**** GIVEN INFORMATION ****

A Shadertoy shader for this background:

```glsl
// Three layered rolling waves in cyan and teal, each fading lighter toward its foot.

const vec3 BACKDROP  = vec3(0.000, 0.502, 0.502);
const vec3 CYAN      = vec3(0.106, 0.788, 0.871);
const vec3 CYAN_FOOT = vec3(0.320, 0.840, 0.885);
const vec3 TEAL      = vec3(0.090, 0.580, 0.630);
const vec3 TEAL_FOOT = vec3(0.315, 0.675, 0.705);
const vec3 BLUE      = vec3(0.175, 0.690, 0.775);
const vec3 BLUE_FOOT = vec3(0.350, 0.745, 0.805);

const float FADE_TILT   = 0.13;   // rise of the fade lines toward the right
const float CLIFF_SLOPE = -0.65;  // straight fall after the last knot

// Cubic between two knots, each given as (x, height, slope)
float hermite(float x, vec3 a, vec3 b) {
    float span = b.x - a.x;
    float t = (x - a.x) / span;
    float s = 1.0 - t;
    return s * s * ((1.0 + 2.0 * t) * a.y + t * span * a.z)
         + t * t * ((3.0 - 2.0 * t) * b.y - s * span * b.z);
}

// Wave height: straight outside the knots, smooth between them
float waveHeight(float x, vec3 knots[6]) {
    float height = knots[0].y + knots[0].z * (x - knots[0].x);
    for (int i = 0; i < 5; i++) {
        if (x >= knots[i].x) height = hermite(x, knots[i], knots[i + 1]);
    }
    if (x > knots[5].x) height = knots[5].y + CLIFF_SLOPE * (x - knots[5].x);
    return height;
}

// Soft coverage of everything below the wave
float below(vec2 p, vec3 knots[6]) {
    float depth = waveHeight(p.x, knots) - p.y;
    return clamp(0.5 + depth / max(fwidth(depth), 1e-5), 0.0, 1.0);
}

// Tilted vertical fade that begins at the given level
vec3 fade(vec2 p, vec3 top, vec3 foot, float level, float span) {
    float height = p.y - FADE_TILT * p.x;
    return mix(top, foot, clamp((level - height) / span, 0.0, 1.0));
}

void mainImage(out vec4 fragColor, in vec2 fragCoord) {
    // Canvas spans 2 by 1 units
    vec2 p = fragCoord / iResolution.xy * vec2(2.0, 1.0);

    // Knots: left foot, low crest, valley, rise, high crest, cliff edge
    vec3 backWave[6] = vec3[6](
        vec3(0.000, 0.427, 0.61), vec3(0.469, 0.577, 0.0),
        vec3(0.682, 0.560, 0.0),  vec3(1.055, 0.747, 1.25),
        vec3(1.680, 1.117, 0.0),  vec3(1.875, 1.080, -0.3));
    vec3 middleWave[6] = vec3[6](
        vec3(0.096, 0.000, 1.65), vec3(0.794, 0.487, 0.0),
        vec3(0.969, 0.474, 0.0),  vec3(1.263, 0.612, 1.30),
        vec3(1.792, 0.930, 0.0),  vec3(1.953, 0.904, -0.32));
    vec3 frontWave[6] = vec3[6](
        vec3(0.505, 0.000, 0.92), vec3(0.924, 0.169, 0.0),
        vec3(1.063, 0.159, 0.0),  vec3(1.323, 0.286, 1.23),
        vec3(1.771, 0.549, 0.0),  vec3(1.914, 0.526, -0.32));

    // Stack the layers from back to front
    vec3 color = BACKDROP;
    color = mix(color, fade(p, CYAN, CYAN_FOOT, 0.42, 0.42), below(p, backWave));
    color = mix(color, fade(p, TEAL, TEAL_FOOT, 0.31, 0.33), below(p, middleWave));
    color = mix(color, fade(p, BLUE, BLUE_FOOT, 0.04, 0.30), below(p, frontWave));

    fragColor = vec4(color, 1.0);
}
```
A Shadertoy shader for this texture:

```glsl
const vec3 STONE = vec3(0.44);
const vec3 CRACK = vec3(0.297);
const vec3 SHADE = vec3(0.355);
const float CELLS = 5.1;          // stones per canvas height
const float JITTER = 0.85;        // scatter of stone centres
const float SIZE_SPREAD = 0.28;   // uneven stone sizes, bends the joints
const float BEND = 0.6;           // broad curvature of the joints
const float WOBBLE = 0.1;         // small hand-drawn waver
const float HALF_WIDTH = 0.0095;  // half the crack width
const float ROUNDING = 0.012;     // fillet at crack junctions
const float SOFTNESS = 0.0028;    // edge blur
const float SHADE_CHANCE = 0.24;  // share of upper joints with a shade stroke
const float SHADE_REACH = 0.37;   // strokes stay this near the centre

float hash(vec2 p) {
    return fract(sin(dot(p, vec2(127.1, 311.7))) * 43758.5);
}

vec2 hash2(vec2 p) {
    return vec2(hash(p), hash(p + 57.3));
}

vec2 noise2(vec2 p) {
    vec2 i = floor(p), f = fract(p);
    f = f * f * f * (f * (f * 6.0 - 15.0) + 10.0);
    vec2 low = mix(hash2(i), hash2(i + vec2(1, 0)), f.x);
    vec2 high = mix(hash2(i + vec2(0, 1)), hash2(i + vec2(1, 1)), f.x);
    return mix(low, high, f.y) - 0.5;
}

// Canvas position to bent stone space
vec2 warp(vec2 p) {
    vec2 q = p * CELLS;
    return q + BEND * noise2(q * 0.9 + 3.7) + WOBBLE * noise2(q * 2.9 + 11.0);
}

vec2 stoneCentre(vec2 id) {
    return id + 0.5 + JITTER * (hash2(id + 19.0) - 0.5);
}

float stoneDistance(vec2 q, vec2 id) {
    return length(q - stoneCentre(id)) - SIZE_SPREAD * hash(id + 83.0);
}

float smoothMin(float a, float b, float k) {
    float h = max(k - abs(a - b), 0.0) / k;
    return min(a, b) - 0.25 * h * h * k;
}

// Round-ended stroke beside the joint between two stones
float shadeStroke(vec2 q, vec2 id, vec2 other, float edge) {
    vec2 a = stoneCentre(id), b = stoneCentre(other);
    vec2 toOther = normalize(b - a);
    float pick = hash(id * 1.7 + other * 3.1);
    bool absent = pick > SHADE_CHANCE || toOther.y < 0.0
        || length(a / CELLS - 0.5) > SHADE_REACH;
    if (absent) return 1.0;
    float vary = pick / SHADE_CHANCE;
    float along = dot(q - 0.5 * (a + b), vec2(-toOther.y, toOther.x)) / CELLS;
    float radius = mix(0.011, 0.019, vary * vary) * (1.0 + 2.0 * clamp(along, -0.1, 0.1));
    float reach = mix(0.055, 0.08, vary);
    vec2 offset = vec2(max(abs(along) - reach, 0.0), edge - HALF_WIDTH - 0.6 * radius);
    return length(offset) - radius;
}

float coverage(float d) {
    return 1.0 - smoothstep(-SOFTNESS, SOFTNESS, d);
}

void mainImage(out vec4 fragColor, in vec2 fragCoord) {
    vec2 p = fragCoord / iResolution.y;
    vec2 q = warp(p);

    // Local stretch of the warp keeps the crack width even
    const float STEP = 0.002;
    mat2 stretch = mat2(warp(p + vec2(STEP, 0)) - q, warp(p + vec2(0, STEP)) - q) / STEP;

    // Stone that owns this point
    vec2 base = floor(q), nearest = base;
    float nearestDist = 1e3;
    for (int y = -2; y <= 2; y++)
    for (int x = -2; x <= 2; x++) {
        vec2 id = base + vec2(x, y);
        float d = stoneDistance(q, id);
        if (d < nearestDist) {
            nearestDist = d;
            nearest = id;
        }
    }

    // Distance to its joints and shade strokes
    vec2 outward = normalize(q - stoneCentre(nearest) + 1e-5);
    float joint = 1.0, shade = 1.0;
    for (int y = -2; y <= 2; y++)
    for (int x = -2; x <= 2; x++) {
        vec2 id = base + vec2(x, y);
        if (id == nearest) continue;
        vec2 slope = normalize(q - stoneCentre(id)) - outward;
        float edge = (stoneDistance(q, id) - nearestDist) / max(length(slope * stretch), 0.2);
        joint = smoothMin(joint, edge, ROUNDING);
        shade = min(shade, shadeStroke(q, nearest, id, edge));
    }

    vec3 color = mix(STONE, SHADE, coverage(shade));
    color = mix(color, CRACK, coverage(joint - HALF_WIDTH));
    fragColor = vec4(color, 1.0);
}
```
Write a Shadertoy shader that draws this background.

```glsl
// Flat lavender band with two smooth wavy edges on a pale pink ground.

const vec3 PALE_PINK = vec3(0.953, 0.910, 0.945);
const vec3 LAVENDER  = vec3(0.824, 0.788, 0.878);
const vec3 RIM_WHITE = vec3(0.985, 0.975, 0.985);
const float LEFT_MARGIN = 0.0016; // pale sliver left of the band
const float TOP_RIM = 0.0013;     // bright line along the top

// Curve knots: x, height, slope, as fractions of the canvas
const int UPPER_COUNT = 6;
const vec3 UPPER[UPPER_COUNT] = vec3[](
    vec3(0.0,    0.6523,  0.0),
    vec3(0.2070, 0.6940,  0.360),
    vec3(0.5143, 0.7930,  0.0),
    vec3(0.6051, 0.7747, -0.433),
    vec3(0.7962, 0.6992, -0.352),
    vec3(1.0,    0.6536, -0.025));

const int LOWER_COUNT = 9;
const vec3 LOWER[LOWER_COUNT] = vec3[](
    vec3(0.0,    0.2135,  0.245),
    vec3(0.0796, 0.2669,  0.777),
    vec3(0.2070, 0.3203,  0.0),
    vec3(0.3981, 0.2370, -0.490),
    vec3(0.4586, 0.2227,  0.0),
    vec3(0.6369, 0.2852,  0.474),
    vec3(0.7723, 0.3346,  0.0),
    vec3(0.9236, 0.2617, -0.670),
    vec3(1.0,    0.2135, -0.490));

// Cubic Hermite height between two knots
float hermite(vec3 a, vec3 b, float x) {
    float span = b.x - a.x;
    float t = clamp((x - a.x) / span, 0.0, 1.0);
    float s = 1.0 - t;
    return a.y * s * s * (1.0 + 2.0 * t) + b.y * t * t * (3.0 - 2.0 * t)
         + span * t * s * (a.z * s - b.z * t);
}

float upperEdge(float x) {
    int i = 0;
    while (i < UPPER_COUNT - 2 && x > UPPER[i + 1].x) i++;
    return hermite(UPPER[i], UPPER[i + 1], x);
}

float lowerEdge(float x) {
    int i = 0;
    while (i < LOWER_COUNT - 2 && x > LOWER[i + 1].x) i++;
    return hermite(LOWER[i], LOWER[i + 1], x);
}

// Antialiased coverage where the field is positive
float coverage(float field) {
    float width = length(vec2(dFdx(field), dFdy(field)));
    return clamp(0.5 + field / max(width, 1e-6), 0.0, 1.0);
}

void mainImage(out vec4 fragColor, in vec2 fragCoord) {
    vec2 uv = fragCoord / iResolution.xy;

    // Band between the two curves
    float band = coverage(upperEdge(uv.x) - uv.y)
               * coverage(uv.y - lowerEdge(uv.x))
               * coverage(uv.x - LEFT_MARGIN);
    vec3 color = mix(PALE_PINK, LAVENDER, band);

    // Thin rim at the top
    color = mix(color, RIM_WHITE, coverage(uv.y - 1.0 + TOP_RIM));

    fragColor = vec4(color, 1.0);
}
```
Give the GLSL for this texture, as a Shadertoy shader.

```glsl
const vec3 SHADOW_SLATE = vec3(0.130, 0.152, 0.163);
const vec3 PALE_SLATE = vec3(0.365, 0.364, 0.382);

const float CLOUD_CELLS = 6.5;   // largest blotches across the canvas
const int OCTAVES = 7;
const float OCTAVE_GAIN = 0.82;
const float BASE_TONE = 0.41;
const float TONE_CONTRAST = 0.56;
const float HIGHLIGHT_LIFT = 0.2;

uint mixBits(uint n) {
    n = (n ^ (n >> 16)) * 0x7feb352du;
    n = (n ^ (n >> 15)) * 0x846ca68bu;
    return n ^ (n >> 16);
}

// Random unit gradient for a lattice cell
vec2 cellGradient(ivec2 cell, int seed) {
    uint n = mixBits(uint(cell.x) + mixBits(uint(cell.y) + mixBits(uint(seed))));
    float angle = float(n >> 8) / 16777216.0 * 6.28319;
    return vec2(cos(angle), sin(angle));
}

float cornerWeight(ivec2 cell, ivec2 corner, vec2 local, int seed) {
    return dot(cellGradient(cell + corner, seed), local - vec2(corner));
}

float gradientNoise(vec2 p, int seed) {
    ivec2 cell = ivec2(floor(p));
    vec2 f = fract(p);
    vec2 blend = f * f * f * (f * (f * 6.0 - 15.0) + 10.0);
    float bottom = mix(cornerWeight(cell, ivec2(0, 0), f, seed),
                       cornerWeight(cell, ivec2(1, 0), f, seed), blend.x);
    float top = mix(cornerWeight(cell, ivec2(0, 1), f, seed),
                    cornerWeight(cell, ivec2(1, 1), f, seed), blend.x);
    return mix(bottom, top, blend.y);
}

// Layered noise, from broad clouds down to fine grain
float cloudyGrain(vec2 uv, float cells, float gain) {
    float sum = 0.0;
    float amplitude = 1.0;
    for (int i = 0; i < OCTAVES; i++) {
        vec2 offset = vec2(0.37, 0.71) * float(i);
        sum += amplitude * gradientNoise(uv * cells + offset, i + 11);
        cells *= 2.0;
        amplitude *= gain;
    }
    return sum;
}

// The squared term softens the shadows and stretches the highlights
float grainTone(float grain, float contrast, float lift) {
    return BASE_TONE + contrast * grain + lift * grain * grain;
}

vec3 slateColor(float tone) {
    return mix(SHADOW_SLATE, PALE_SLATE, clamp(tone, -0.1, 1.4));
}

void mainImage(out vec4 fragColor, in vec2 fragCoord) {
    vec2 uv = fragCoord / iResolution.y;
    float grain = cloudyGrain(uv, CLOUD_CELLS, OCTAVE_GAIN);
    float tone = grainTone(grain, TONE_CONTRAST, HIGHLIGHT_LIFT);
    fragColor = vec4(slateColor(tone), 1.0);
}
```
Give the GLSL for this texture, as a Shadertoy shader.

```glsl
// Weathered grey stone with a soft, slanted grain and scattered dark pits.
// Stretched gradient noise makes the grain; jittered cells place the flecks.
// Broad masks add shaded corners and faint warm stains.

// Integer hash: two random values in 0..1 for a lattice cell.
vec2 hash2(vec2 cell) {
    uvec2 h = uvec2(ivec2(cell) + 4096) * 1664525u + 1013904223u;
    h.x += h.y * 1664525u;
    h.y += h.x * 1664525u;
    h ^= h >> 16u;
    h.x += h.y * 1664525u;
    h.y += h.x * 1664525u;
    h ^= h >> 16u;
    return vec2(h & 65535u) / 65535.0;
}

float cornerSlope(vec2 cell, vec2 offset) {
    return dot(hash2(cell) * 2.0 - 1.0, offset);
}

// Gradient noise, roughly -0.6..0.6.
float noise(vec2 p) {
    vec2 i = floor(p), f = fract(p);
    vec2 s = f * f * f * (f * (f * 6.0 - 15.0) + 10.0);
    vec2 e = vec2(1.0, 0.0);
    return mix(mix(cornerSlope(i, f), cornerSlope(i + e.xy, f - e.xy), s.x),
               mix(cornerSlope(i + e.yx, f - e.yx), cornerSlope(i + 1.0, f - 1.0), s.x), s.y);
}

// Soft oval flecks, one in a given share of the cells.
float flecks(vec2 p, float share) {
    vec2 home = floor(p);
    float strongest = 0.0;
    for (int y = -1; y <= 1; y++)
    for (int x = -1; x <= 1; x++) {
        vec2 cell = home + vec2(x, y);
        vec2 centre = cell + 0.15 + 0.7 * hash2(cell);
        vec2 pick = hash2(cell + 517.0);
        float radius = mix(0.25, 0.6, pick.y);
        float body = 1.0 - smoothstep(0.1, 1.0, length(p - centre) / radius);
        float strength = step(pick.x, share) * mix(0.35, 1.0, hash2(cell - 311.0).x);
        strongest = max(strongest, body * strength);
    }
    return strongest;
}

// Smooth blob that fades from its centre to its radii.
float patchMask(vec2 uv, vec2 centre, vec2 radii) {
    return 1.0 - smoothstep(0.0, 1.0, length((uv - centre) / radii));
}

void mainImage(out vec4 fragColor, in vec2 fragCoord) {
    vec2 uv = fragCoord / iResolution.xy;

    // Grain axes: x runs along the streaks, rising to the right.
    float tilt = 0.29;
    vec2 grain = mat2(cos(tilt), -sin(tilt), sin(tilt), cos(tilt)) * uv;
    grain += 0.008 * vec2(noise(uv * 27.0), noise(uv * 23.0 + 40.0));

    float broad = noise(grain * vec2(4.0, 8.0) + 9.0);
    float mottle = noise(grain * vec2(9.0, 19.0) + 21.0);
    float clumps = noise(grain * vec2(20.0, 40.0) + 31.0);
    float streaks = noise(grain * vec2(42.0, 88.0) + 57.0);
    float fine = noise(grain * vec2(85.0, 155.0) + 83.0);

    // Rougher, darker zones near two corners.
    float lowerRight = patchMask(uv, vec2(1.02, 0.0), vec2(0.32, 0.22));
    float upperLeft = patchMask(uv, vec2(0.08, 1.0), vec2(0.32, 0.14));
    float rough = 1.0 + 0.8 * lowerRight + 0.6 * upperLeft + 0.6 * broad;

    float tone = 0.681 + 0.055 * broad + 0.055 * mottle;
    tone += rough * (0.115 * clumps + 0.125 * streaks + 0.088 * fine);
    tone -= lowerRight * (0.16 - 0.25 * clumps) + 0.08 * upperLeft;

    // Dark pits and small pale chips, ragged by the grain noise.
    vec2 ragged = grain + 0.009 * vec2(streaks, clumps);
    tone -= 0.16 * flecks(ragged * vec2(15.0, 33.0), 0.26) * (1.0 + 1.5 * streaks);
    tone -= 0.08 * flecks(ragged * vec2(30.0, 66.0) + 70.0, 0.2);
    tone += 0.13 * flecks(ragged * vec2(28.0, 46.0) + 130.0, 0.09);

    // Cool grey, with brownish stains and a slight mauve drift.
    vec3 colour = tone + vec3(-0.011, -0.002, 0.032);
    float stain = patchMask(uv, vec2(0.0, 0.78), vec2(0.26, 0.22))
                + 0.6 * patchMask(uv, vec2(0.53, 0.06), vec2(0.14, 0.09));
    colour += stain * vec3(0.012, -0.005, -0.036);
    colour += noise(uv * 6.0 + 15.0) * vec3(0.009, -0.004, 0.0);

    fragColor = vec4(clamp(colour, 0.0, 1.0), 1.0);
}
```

****

■ HOW TO COMPLETE THIS TASK:
Find how many lines of the entries contain "flecks". Respond with the number only.

■ RESPONSE TO THIS EXERCISE:
6